Champange is good anytime...non? it's even better with champignon d'Automne/mushrooms.

Fauchon decked their halls with stags and bunnies.

And Fall leaves bien sur.

More gold feuille/leaves.
Macarons in Fall colors-well they look Fallish to me.
Yesterday I passed a restaurant window in my neighborhood decorated with falling leaves. I thought, Eeeep. Fall is almost over. I haven't shown you Paris Fall! Et voila. Well I must go get me some choux de Bruxelles PDQ and make my Thanksgiving dish.
What are YOU making?

Monday, November 23, 2009

Rene Gruau Rouge

In Paris I spotted a new book on Italian-born "French" fashion illustrator René Gruau (1909-2004).
Did you watch the 2009 American Music Awards Last night. No color to speak of. Even crazy Lady didn't put her red on...
In the '50s and 60's Rene Gruau waved his red wand and did wonders for Dior, Balmain, Lanvin, the Lido, Moulin Rouge, Vogue, Harper's Bazaar..
Fabulous line drawing with touches of red were his signature...
The touch of red/rouge is Paris' signature too in my opinion...
It's omnipresent...
What other town features red the way Paris does?
Set me right puleeze.
Not New York, that's for sure...
Even if purple is the color of the month...
Red is never out in Paris...
Is it just me seeing all this red..?
Red bustier - who does lingerie better than the French?
Or red desserts?

Friday, November 20, 2009

Marché Raspail

I finally made it to the Marché Bio Raspail with M.

Held only on Sundays from 7am - 3am
Metro - RennesEverything is organic or bio pronounced B-O or biologique.

They have great hunks of my favorite soap, Savon de Marseilles, made of pure 100% olive oil.
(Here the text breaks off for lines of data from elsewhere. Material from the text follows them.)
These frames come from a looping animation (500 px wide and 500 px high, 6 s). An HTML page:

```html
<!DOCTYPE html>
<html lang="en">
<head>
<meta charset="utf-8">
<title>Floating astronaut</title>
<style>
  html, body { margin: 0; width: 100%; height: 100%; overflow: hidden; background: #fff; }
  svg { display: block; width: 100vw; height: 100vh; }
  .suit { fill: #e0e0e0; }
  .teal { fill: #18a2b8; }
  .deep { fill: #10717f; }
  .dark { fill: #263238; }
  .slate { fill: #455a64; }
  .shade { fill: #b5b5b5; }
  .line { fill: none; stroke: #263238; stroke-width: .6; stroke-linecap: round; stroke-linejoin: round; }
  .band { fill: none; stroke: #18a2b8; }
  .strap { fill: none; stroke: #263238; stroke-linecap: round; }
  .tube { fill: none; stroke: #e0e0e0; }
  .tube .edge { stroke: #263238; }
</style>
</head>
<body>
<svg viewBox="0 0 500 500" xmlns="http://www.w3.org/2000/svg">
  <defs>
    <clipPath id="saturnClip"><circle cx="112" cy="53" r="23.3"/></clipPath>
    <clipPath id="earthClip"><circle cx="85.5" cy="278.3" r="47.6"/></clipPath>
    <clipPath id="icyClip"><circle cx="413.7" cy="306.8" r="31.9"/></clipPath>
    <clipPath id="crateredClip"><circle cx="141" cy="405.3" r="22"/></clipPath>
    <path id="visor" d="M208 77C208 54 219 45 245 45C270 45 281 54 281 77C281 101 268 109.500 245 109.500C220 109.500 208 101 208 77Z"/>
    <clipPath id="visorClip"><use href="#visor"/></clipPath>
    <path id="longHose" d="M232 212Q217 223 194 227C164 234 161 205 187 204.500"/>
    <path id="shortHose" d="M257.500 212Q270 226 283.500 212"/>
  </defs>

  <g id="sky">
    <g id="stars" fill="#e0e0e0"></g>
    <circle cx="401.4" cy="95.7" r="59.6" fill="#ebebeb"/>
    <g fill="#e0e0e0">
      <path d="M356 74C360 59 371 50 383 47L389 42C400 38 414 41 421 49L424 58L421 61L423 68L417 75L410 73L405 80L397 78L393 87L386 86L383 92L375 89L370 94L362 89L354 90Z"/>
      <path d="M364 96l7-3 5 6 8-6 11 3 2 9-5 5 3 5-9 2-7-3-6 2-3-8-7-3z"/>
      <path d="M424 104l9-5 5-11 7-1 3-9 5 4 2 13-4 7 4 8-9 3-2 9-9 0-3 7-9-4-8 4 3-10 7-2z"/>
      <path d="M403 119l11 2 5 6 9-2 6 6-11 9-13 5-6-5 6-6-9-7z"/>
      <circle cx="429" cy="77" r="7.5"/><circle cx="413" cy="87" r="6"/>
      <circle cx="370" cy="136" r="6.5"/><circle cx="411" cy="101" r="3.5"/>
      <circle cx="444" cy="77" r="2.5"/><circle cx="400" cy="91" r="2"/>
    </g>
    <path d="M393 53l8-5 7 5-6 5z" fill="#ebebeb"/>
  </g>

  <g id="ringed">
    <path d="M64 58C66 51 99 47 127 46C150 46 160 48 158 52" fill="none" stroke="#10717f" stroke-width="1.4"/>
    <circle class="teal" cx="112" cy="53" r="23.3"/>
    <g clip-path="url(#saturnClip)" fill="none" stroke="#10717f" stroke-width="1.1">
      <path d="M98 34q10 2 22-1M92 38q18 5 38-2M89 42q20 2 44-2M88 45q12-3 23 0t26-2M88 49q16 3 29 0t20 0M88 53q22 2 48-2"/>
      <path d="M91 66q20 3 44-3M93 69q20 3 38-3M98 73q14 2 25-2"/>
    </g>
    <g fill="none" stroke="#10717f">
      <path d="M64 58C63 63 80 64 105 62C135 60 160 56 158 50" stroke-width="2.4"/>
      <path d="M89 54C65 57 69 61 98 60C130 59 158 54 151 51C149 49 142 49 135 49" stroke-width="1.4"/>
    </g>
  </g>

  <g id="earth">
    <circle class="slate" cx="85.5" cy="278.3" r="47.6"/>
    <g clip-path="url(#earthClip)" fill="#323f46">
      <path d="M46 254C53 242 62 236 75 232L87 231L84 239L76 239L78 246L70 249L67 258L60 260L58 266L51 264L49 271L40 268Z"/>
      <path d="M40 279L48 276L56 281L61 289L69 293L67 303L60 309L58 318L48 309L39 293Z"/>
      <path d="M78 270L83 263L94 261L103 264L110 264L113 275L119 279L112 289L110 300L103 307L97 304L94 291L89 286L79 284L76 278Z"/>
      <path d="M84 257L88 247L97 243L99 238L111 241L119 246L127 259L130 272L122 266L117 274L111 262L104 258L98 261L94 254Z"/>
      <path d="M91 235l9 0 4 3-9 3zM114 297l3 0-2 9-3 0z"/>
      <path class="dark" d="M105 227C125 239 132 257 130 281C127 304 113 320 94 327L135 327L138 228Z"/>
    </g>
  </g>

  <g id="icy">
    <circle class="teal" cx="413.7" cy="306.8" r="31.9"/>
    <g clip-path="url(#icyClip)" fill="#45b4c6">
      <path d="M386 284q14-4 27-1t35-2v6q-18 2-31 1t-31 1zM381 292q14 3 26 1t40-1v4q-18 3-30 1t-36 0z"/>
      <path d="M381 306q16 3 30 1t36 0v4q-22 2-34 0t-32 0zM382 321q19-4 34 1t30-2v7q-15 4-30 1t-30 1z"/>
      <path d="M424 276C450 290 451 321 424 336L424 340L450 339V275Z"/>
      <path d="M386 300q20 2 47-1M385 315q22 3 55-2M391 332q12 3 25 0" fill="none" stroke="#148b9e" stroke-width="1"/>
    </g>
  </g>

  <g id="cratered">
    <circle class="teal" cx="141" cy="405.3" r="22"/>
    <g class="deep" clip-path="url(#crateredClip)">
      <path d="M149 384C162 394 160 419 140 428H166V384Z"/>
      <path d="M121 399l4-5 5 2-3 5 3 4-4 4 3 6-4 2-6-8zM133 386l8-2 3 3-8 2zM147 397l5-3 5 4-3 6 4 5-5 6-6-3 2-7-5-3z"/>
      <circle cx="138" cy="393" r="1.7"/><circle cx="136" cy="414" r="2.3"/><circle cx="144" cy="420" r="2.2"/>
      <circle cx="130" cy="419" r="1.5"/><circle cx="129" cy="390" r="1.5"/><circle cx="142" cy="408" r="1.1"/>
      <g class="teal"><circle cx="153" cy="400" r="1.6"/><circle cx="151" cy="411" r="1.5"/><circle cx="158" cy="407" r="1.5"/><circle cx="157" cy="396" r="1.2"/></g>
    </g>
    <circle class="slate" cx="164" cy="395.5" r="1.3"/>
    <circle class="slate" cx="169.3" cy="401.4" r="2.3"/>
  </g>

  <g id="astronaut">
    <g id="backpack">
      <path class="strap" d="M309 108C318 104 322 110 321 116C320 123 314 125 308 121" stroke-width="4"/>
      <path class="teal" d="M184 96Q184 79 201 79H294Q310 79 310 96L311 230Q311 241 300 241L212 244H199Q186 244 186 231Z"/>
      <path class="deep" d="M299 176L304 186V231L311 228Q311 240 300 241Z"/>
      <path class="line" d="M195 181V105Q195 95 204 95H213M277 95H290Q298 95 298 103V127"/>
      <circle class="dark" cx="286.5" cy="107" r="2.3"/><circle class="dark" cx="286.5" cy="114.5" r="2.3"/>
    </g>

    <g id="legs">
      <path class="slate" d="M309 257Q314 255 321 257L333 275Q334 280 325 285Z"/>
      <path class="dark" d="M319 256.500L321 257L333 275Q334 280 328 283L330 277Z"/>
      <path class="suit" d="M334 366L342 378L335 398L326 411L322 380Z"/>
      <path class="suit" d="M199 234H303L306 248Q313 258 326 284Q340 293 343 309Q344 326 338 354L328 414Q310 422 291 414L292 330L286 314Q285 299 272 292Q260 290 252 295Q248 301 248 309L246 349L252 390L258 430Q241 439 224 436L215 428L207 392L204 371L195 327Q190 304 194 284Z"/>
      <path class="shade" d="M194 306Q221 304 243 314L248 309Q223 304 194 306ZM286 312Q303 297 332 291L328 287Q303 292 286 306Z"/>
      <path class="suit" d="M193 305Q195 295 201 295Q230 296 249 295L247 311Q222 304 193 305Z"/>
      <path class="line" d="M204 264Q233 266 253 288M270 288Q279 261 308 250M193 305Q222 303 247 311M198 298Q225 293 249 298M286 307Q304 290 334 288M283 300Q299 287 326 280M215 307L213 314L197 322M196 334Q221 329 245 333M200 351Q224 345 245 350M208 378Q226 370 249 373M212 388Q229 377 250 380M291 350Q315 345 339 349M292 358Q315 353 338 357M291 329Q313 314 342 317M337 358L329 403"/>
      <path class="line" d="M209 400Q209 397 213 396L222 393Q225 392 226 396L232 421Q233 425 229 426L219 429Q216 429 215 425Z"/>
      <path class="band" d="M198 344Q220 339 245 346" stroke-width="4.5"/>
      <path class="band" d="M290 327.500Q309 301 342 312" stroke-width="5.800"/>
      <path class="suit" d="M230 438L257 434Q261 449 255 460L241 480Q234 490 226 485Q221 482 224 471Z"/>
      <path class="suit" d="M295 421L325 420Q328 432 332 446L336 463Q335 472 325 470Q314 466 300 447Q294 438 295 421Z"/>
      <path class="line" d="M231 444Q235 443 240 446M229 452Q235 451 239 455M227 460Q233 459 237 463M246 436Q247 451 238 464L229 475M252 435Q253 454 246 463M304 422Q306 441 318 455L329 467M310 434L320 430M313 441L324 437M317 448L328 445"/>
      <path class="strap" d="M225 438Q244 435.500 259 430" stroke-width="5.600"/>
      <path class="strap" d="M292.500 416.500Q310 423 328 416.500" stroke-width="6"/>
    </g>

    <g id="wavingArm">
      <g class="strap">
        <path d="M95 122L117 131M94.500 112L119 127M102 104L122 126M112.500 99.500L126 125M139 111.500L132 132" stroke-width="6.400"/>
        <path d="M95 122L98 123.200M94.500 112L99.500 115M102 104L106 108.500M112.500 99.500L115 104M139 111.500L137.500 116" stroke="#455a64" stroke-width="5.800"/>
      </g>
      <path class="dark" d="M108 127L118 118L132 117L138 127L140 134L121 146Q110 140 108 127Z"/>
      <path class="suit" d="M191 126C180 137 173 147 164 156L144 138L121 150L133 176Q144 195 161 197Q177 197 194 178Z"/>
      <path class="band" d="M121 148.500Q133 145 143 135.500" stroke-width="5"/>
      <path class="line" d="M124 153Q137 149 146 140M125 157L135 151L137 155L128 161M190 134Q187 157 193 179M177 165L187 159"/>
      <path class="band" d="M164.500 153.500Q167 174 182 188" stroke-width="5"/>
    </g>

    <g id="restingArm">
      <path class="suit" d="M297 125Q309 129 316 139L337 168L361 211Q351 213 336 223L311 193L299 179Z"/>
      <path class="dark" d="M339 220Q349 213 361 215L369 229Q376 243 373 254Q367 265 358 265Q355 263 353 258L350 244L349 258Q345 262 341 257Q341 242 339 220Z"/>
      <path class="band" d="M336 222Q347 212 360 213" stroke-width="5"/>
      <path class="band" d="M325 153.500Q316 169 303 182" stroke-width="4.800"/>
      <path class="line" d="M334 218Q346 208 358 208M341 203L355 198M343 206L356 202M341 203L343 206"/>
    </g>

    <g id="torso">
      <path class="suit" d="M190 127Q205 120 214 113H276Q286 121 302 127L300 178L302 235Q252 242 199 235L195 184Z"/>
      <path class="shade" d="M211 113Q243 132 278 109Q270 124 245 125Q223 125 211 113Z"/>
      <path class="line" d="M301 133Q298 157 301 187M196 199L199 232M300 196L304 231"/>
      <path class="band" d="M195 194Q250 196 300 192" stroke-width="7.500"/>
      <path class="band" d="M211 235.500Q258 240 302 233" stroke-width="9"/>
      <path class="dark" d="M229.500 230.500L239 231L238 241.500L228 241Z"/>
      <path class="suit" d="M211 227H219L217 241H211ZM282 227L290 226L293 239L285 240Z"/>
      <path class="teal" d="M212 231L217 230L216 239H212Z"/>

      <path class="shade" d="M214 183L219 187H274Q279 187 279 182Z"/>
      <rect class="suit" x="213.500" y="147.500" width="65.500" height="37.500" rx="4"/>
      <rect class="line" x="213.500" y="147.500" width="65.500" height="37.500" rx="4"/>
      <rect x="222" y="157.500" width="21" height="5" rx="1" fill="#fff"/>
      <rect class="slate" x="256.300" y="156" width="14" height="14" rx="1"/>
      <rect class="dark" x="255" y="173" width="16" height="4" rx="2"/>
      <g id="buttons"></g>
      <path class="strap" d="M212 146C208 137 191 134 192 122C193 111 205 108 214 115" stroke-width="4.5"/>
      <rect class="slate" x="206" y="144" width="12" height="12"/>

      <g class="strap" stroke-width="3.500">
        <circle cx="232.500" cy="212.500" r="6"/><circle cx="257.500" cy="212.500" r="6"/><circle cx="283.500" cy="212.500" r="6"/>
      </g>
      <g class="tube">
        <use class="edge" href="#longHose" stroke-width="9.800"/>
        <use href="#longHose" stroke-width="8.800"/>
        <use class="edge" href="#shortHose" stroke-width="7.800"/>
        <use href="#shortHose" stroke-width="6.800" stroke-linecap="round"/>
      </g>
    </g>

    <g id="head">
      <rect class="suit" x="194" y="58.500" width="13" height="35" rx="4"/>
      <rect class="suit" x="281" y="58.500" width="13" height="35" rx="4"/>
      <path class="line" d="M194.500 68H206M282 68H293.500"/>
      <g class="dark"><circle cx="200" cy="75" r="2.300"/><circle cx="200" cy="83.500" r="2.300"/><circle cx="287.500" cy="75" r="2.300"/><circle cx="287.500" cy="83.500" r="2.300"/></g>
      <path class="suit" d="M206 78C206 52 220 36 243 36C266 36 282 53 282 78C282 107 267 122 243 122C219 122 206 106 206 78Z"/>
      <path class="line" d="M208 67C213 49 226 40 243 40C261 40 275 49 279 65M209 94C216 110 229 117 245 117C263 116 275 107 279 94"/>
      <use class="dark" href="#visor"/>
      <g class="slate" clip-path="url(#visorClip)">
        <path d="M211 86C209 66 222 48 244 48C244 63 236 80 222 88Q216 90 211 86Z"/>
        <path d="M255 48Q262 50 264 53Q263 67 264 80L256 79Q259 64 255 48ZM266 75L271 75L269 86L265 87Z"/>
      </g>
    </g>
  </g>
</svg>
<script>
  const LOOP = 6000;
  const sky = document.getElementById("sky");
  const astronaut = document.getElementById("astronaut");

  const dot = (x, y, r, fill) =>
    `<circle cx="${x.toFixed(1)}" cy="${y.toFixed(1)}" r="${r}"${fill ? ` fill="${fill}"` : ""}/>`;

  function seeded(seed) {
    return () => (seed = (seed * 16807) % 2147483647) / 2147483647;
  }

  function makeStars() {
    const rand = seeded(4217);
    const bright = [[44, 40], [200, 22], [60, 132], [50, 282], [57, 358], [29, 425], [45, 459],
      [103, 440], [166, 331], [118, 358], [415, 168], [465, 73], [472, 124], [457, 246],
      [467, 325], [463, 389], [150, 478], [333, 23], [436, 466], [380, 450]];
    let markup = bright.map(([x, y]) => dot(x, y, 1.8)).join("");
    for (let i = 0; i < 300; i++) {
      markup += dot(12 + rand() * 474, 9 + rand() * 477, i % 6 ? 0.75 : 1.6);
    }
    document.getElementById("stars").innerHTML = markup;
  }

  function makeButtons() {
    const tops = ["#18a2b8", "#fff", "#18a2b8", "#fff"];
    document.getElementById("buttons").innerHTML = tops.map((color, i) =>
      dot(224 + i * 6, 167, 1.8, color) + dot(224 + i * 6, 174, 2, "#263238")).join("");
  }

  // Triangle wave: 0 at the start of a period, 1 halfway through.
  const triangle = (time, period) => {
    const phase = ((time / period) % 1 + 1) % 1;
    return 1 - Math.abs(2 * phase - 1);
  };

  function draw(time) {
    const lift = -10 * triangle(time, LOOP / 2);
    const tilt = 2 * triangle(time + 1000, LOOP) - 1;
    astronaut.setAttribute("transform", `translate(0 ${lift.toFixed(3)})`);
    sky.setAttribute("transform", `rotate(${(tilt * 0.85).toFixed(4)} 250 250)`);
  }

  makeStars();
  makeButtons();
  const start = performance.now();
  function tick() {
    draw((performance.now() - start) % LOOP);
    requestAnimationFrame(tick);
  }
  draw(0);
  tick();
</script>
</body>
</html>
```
This soap goes everywhere-bath and kitchen. This soap refuses to die. After a year, you look at the block in disgust and toss it. Enough! Then you immediately replace it with a new block. It's unscented - hard to find these days and way cheaper here than in New York. More great hunks, this time cheese bigger than your head.
Hunky bread. There's a rustic quality to this marche that's very appealing.
You can pretend you're in the country.
 Potted herbs to put on your apartment windowsill or balcon?
Did they go into this delicious salade? We bought some for lunch.
What about the guy in the background with the red beret and red neckerchief? I'd love to know his story.
More lunchtime goodies - freshly made soupe.
No way could I pass up the hot chocolat l'ancienne. You have to add your own sugar. It's organic!
Markets Of Paris Alison gave me this book to read on the bus up to the Boston - they had exact descriptions of the Marché Raspail venders.
"At the end of the market, a young man is frying potato pancakes with onion and cheese."
We ate those right on the spot. OMG Sinfully good even if organic.
 A chic back view of a marche vender. Note - purple scarf.
M.'s bread from the market to go with our market soupe de lentilles à l'indienne.
I picked up macarons on the way home from Sadaharu Aoki on 35 rue de Vaugirard. They're open on Sundays. Isn't it wonderful!
A very fun and unique experience.
BONJOUR Marché Raspail!